Wednesday, December 23, 2009

Sea Robin Scenes

Sea Robin flesh is described as firm and tender when cooked. Great for a Julia Child bouillabaisse or for bait when fishing in the Long Island Sound, or so I’ve heard.

They can be seen at Beczak listening to Bizet, nodding their heads, fins swirling as they dance.

Sandra DeSando
Business and Grants Manager

Thursday, December 17, 2009

Oyster Gardening—Month Six: The “Spat” on Oysters!

Beczak Environmental Education Center, located on the Yonkers riverfront, is part of the NY/NJ Baykeeper Oyster Restoration Program. In June 2009, six hundred “seed” oysters from Baykeepers’ Governors Island site were resettled in a floating cage hung off a piling in the Hudson River behind Beczak. Fifty of the oysters are in a sample study and kept in a separate cage. Educator Vicky Garufi checks them monthly to report back to NY/NJ Baykeeper. Watch this blog for her updates.

Having oysters at Beczak has been a great advantage to our education programs. This past fall we incorporated the oysters into our outdoor seining programs as an extra station for the larger class groups. Now, as part of our ongoing work with Yonkers Public Schools in which Beczak provides the labs for Riverside High School’s AP environmental class, we will study Hudson River oysters more closely.

November 17, I collected the larger sample of 550 oysters from the river, tossed them in a bucket, and drove them to the class of 10th graders that Beczak educators teach once a month. I introduced the role of oysters in the Hudson’s eco-system and we discussed why their population has declined drastically over the years. They learned about mollusks, both bivalves (oysters, clams, mussels, and scallops) and gastropods (snails) by viewing various shells.

Then the students worked in groups to measure the oysters, record each one’s length onto a data sheet, and identify its predators such as amphipods, mud crabs, and worms. I also showed them the string of oyster shells that secure to the cage when submerged in the river. The purpose of this is to collect spat. “Spat” is the larval form of oysters. When these oyster babies are released, they drift in the water and attach to hard substrates such as rocks, drift wood and different kinds of mollusk shells. November was the first time we spotted spat!

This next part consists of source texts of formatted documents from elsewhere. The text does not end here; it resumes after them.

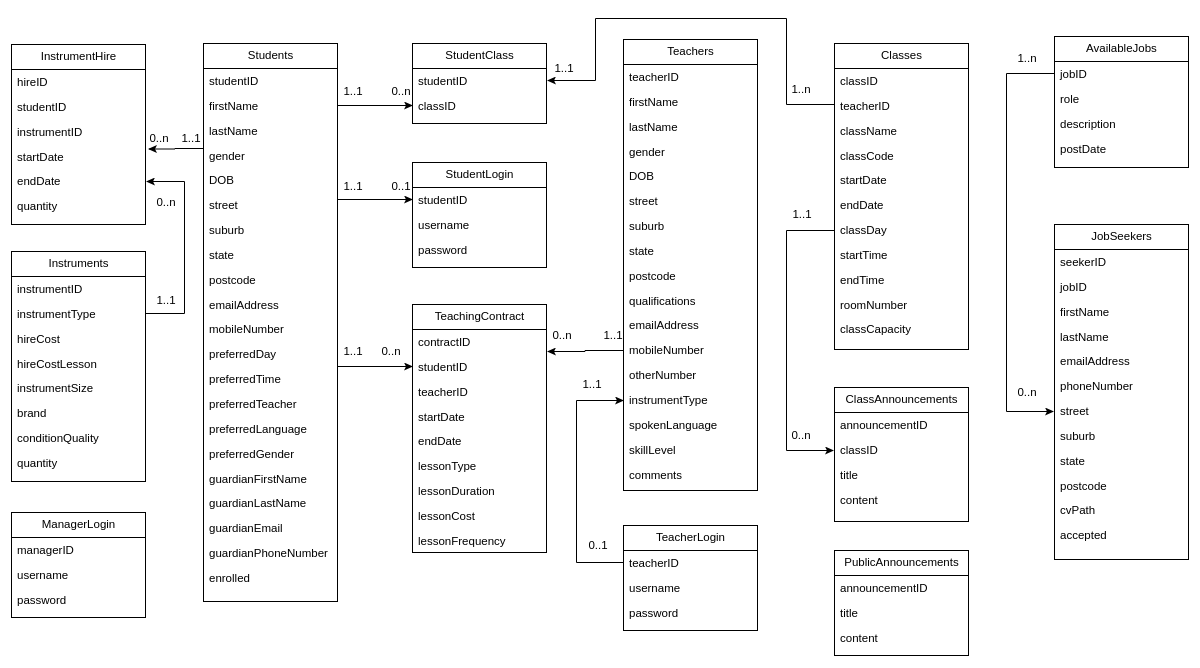
<!DOCTYPE html>
<html lang="en">
<head>
<meta charset="utf-8">
<title>Music school entity relationship diagram</title>
<style>
:root { --ink: #000; --paper: #fff; --row: 24.85px; }
* { box-sizing: border-box; margin: 0; padding: 0; }
body { width: 1200px; height: 668px; overflow: hidden; background: var(--paper); color: var(--ink); font: 11.5px "Liberation Sans", Arial, sans-serif; }
.diagram { position: relative; width: 1200px; height: 668px; overflow: hidden; }
.entity { position: absolute; left: var(--x); top: var(--y); width: 135px; height: var(--h); border: 1px solid var(--ink); background: var(--paper); }
.entity h2 { height: 25px; border-bottom: 1px solid var(--ink); font-size: inherit; font-weight: 400; line-height: 23px; text-align: center; white-space: nowrap; }
.entity ul { list-style: none; padding-left: 5px; }
.entity li { height: var(--row); line-height: var(--row); white-space: nowrap; }
.relations { position: absolute; left: 0; top: 0; }
.relations polyline { fill: none; stroke: var(--ink); stroke-width: 1; marker-end: url(#arrow); }
.relations marker path { fill: var(--ink); }
.cardinality { position: absolute; left: var(--x); top: var(--y); line-height: 14px; transform: translate(-50%, -50%); white-space: nowrap; }
</style>
</head>
<body>
<main class="diagram">
  <section class="entity" style="--x:11px;--y:44px;--h:181px">
    <h2>InstrumentHire</h2>
    <ul><li>hireID</li><li>studentID</li><li>instrumentID</li><li>startDate</li><li>endDate</li><li>quantity</li></ul>
  </section>
  <section class="entity" style="--x:11px;--y:251px;--h:231px">
    <h2>Instruments</h2>
    <ul><li>instrumentID</li><li>instrumentType</li><li>hireCost</li><li>hireCostLesson</li><li>instrumentSize</li><li>brand</li><li>conditionQuality</li><li>quantity</li></ul>
  </section>
  <section class="entity" style="--x:11px;--y:512px;--h:106px">
    <h2>ManagerLogin</h2>
    <ul><li>managerID</li><li>username</li><li>password</li></ul>
  </section>
  <section class="entity" style="--x:203px;--y:43px;--h:559px">
    <h2>Students</h2>
    <ul><li>studentID</li><li>firstName</li><li>lastName</li><li>gender</li><li>DOB</li><li>street</li><li>suburb</li><li>state</li><li>postcode</li><li>emailAddress</li><li>mobileNumber</li><li>preferredDay</li><li>preferredTime</li><li>preferredTeacher</li><li>preferredLanguage</li><li>preferredGender</li><li>guardianFirstName</li><li>guardianLastName</li><li>guardianEmail</li><li>guardianPhoneNumber</li><li>enrolled</li></ul>
  </section>
  <section class="entity" style="--x:412px;--y:43px;--h:81px">
    <h2>StudentClass</h2>
    <ul><li>studentID</li><li>classID</li></ul>
  </section>
  <section class="entity" style="--x:412px;--y:162px;--h:106px">
    <h2>StudentLogin</h2>
    <ul><li>studentID</li><li>username</li><li>password</li></ul>
  </section>
  <section class="entity" style="--x:412px;--y:304px;--h:249px">
    <h2>TeachingContract</h2>
    <ul><li>contractID</li><li>studentID</li><li>teacherID</li><li>startDate</li><li>endDate</li><li>lessonType</li><li>lessonDuration</li><li>lessonCost</li><li>lessonFrequency</li></ul>
  </section>
  <section class="entity" style="--x:623px;--y:39px;--h:452px">
    <h2>Teachers</h2>
    <ul><li>teacherID</li><li>firstName</li><li>lastName</li><li>gender</li><li>DOB</li><li>street</li><li>suburb</li><li>state</li><li>postcode</li><li>qualifications</li><li>emailAddress</li><li>mobileNumber</li><li>otherNumber</li><li>instrumentType</li><li>spokenLanguage</li><li>skillLevel</li><li>comments</li></ul>
  </section>
  <section class="entity" style="--x:623px;--y:525px;--h:106px">
    <h2>TeacherLogin</h2>
    <ul><li>teacherID</li><li>username</li><li>password</li></ul>
  </section>
  <section class="entity" style="--x:834px;--y:43px;--h:307px">
    <h2>Classes</h2>
    <ul><li>classID</li><li>teacherID</li><li>className</li><li>classCode</li><li>startDate</li><li>endDate</li><li>classDay</li><li>startTime</li><li>endTime</li><li>roomNumber</li><li>classCapacity</li></ul>
  </section>
  <section class="entity" style="--x:834px;--y:387px;--h:135px">
    <h2>ClassAnnouncements</h2>
    <ul><li>announcementID</li><li>classID</li><li>title</li><li>content</li></ul>
  </section>
  <section class="entity" style="--x:834px;--y:550px;--h:106px">
    <h2>PublicAnnouncements</h2>
    <ul><li>announcementID</li><li>title</li><li>content</li></ul>
  </section>
  <section class="entity" style="--x:1054px;--y:36px;--h:132px">
    <h2>AvailableJobs</h2>
    <ul><li>jobID</li><li>role</li><li>description</li><li>postDate</li></ul>
  </section>
  <section class="entity" style="--x:1054px;--y:224px;--h:336px">
    <h2>JobSeekers</h2>
    <ul><li>seekerID</li><li>jobID</li><li>firstName</li><li>lastName</li><li>emailAddress</li><li>phoneNumber</li><li>street</li><li>suburb</li><li>state</li><li>postcode</li><li>cvPath</li><li>accepted</li></ul>
  </section>

  <svg class="relations" width="1200" height="668" viewBox="0 0 1200 668" aria-hidden="true">
    <defs>
      <marker id="arrow" markerUnits="userSpaceOnUse" markerWidth="10" markerHeight="8" refX="8" refY="4" orient="auto">
        <path d="M0 0L9 4L0 8L2 4Z"/>
      </marker>
    </defs>
    <polyline points="203,148.5 175,148.5 175,149 149,149"/>
    <polyline points="146,313.5 184.5,313.5 184.5,181.5 147,181.5"/>
    <polyline points="337,105.5 412,105.5"/>
    <polyline points="337.5,205 337.5,199.5 412,199.5"/>
    <polyline points="337.5,354 337.5,366.5 412,366.5"/>
    <polyline points="834,104.5 786.5,104.5 786.5,18.5 595.5,18.5 595.5,80.5 548,80.5"/>
    <polyline points="624,350.5 585,350.5 585,351.5 548,351.5"/>
    <polyline points="624,562.5 576.5,562.5 576.5,400.5 623,400.5"/>
    <polyline points="834,230.5 786.5,230.5 786.5,450.5 833,450.5"/>
    <polyline points="1054,73.5 1006.5,73.5 1006.5,411.5 1053,411.5"/>
  </svg>

  <span class="cardinality" style="--x:159px;--y:138px">0..n</span>
  <span class="cardinality" style="--x:191px;--y:138px">1..1</span>
  <span class="cardinality" style="--x:166px;--y:202px">0..n</span>
  <span class="cardinality" style="--x:166px;--y:300px">1..1</span>
  <span class="cardinality" style="--x:353px;--y:91px">1..1</span>
  <span class="cardinality" style="--x:401px;--y:91px">0..n</span>
  <span class="cardinality" style="--x:353px;--y:186px">1..1</span>
  <span class="cardinality" style="--x:401px;--y:186px">0..1</span>
  <span class="cardinality" style="--x:353px;--y:351px">1..1</span>
  <span class="cardinality" style="--x:391px;--y:351px">0..n</span>
  <span class="cardinality" style="--x:564px;--y:68px">1..1</span>
  <span class="cardinality" style="--x:801px;--y:89px">1..n</span>
  <span class="cardinality" style="--x:562px;--y:335px">0..n</span>
  <span class="cardinality" style="--x:613px;--y:335px">1..1</span>
  <span class="cardinality" style="--x:592px;--y:384px">1..1</span>
  <span class="cardinality" style="--x:598px;--y:545px">0..1</span>
  <span class="cardinality" style="--x:802px;--y:214px">1..1</span>
  <span class="cardinality" style="--x:801px;--y:435px">0..n</span>
  <span class="cardinality" style="--x:1027px;--y:58px">1..n</span>
  <span class="cardinality" style="--x:1027px;--y:392px">0..n</span>
</main>
</body>
</html>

Finding spat is a great indicator that the river is getting cleaner and gives hope that oysters can once again survive and reproduce in the Hudson!

Find out more about Beczak’s oyster gardening program. Click on these links below.

Month One: The oysters arrive
Month Three: Oyster Check-up
Month Four: Students Observe the Oysters

NY/NJ Baykeeper Oyster Restoration Program
Beczak begins oyster gardening press release
“Moving Back Home” Hudson Valley Magazine

Vicky Garufi
Director of Education

Wednesday, December 9, 2009

Commuting by Kayak

I ran from Beczak’s office to its marsh this morning to catch a glimpse of phenomenon I’d just heard about but never witnessed … a kayak commuter. And right in front of me, a yellow kayak pulled out of the choppy Hudson onto Beczak’s beach. A lean man unfolded out of the boat, took apart his paddle and placed it into a bag, hoisted his kayak onto his shoulder, carried it to nearby fence, and locked it up.

It was the practiced movements of any commuter.

I was amazed and a little jealous. I had driven to work that morning: he had an adventure. Who was this man?

Richard Scott, from Chestnut Ridge, NY—originally from England—and a software engineer at Aureon Labs in Yonkers.

“I've been commuting this way about 3 months. Today is crossing #45! I first had the idea earlier this summer during a walk at lunchtime when I saw the Yonkers Paddling and Rowing Club (YRPC) boathouse and the marina across the river in Alpine, NJ,” says Scott.

By car, Richard Scott’s 45-minute commute would take him across the Tappan Zee Bridge. In his preferred way, he drives 18 miles to the Alpine Boat Basin, in Alpine, NJ, where his kayak is chained to a tree in an undisclosed location. The second leg of the journey is a one-mile paddle across the river to Yonkers, NY. Leg three: stashing his gear and changing his clothes at YRPC and walking up the street to his workplace.

“I had no place to store my kayak on this side—getting permission from Cliff Schneider, the Executive Director of Beczak, to tie up here,” he said, motioning to the fence, “made all the difference.

“I soon realized that the crossing was feasible, in fact it is easy, and, I think, relatively safe. I don't understand why there isn't a small flotilla of kayakers crossing every day. What I have been most worried about is that someone may think of a reason why I am not allowed to do this, or may try to make it difficult,” Scott continued.

“It is a joy to cross this way—the river is incredibly beautiful in all weather conditions.”